Fortunately, a quick conversation on Serious Eats, and I had more than enough inspiration, but funnily enough I paired it with another American ingredient: bourbon.  Was I embracing terroire, or just not thinking out of the box? Regardless, it turns out maple syrup and bourbon love each other!

Maple Syrup & Bourbon Glaze
¼ cup maple syrup
¼ cup bourbon
1 dried chili pepper, crumbled
¼ t Viet Namese cinnamon (very pungent)
Fresh nutmeg
¼ t grains of paradise
2-3 juniper berries

Place all the ingredients in a saucepan and gently reduce just a little, stop when the glaze starts to thicken. 

I like to brine my quail, but instead of using a regular salt brine, I used the whey left over from mozzarella (the whey is that liquid that comes with mozzarella).  The intrepid experimenters at Ideas in Food and Studio Kitchen had been fooling around with whey marinades and it is an intriguing way to tenderize meat. The lactose in the whey acts as the tenderizer, and commercial meat processors will actually use lactose crystals to tenderize meat. I’ve also experimented with yogurt as a tenderizer, and it works, but then you encounter the snot factor. I don’t know the science here, but a few times I wound up with a seriously mucilaginous sauce. This describes the snot factor, which is defined as when you bring the fork up to your mouth a long string of sauce snot clings to your plate. It’s sort of charming with melted cheese; it’s just revolting with a brown sauce. I’m happy to report that whey tenderized the meat, left no discernible flavor and there was zero snot factor. 
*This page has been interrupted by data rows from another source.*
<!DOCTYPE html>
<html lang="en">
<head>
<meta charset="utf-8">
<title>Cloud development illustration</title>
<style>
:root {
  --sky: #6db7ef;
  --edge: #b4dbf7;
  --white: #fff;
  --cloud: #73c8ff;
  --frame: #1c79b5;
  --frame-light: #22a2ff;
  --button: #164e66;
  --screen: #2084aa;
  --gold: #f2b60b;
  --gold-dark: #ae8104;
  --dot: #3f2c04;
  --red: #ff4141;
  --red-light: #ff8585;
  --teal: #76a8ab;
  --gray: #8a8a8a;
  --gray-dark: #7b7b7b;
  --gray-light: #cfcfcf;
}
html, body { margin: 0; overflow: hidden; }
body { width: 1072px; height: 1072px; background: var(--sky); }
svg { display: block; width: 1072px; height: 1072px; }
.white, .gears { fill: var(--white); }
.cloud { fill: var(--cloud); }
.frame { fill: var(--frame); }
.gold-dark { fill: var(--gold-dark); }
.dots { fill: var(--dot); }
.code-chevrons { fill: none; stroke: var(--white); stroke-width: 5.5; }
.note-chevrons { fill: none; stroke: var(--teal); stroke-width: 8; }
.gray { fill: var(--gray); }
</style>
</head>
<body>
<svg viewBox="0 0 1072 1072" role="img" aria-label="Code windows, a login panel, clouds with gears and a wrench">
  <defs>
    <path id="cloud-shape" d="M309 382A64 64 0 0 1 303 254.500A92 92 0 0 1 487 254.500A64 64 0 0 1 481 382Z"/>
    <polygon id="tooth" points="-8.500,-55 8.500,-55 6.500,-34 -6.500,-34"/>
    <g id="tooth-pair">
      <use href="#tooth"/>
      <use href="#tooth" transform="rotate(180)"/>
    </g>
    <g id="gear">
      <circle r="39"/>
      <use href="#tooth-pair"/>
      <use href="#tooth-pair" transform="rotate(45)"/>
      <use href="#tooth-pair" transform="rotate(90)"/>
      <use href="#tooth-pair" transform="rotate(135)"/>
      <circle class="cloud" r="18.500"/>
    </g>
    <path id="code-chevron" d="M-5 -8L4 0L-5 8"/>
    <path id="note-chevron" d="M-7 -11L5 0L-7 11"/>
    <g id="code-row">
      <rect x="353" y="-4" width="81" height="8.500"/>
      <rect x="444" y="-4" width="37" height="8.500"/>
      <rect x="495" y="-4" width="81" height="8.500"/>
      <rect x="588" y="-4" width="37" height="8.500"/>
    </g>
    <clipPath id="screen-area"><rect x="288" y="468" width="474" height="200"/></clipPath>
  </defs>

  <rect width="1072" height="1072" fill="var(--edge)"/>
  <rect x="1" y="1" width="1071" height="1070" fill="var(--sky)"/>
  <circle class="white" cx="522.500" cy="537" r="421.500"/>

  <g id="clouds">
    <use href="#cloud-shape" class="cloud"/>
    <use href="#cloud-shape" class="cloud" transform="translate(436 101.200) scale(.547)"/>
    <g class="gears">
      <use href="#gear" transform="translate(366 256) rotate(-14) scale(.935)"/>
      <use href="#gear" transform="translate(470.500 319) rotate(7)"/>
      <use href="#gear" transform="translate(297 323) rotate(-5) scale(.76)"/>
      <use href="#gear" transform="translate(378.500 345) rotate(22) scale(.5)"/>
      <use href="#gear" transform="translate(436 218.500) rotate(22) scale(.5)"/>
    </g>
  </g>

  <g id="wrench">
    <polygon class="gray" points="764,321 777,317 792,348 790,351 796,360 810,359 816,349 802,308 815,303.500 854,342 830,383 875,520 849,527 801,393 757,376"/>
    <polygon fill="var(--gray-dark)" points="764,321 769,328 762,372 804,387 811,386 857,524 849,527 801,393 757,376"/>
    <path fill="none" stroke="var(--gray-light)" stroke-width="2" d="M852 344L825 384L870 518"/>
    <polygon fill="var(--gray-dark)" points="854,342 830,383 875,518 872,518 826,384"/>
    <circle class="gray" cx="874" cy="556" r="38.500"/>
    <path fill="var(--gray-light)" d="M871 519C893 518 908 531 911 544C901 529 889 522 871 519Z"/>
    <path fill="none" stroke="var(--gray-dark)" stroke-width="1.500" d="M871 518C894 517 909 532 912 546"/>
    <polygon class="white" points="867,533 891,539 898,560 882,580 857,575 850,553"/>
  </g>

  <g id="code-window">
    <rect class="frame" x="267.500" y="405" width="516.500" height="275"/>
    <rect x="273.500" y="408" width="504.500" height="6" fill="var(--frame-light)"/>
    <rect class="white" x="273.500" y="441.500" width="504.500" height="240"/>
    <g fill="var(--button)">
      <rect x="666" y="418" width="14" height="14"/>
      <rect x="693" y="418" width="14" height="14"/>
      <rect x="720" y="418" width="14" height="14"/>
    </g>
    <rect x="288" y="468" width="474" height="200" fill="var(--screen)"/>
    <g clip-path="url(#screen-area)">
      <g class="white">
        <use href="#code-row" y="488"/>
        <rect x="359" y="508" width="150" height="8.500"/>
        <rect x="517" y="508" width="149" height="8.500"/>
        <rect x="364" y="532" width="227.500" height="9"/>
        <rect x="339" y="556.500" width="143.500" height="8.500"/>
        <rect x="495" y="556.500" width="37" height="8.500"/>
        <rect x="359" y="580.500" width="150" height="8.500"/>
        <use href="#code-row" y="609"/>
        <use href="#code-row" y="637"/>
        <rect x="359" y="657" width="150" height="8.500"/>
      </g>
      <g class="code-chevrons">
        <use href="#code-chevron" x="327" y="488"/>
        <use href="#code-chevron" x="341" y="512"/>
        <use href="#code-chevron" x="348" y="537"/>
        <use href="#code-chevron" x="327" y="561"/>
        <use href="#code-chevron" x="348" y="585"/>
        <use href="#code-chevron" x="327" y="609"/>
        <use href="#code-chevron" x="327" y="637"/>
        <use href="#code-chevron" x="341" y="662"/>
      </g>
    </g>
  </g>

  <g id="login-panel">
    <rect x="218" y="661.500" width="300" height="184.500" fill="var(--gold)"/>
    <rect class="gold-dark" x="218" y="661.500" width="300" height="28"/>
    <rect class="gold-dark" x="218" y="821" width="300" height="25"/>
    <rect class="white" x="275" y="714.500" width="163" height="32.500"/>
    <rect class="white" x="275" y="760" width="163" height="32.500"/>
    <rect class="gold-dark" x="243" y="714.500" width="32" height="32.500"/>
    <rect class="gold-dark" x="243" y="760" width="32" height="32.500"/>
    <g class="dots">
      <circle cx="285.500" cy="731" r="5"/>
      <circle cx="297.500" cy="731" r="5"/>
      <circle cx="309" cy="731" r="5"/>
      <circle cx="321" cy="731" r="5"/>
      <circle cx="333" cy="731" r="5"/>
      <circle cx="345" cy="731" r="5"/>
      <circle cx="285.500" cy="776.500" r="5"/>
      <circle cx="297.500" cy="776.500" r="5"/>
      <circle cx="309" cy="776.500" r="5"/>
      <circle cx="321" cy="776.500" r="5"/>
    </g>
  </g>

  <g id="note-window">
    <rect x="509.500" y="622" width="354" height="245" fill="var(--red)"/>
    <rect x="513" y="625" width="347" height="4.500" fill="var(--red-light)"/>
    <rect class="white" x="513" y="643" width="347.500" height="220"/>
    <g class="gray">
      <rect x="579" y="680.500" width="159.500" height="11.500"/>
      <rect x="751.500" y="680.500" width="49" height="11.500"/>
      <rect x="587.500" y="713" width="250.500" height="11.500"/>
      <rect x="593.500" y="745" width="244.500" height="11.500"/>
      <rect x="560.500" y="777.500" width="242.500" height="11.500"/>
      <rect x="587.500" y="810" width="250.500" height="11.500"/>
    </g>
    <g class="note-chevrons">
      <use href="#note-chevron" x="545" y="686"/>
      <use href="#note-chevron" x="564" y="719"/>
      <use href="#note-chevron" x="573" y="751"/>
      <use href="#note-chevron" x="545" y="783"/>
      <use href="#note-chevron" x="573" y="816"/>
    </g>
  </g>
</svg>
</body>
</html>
Science lesson is over and now the rest is easy. Brush the quail with the glaze. You really do need a brush, if you pour, you’ll waste too much.
On the subject of trussing: this is your personal preference. I find I encounter problems with over roasting the non-trussed areas of the bird and I rather like the look of the untrussed bird in all it's wild abandon.
 Roast the quail at 375F for about 35 minutes, basting the quail every 8-10 minutes.  About 10 minutes before the quail is done, drain off the pan juices and added them to the glaze, reduce the sauce again and continued painting the birds with the pan juice glaze. The overall result was fantastic; the glaze was crackling hard, very flavorful and just the right amount of finger licking sticky. 

One last note about maple syrup, as Pizza Guru gave me the full rundown. He is a versatile fellow, isn’t he? This was ungraded syrup that he got at a Vermont coop and it was a revelation. Not super sweet, not particularly viscous, it was so delicately flavored you could sip it from a cordial glass and be quite happy. I’m now spoiled and will be on the hunt for some of this nectar when we get back to NY. 

P.S. I also tried the glaze on some chicken legs….and it is a fine, fine thing this maple syrup bourbon glaze!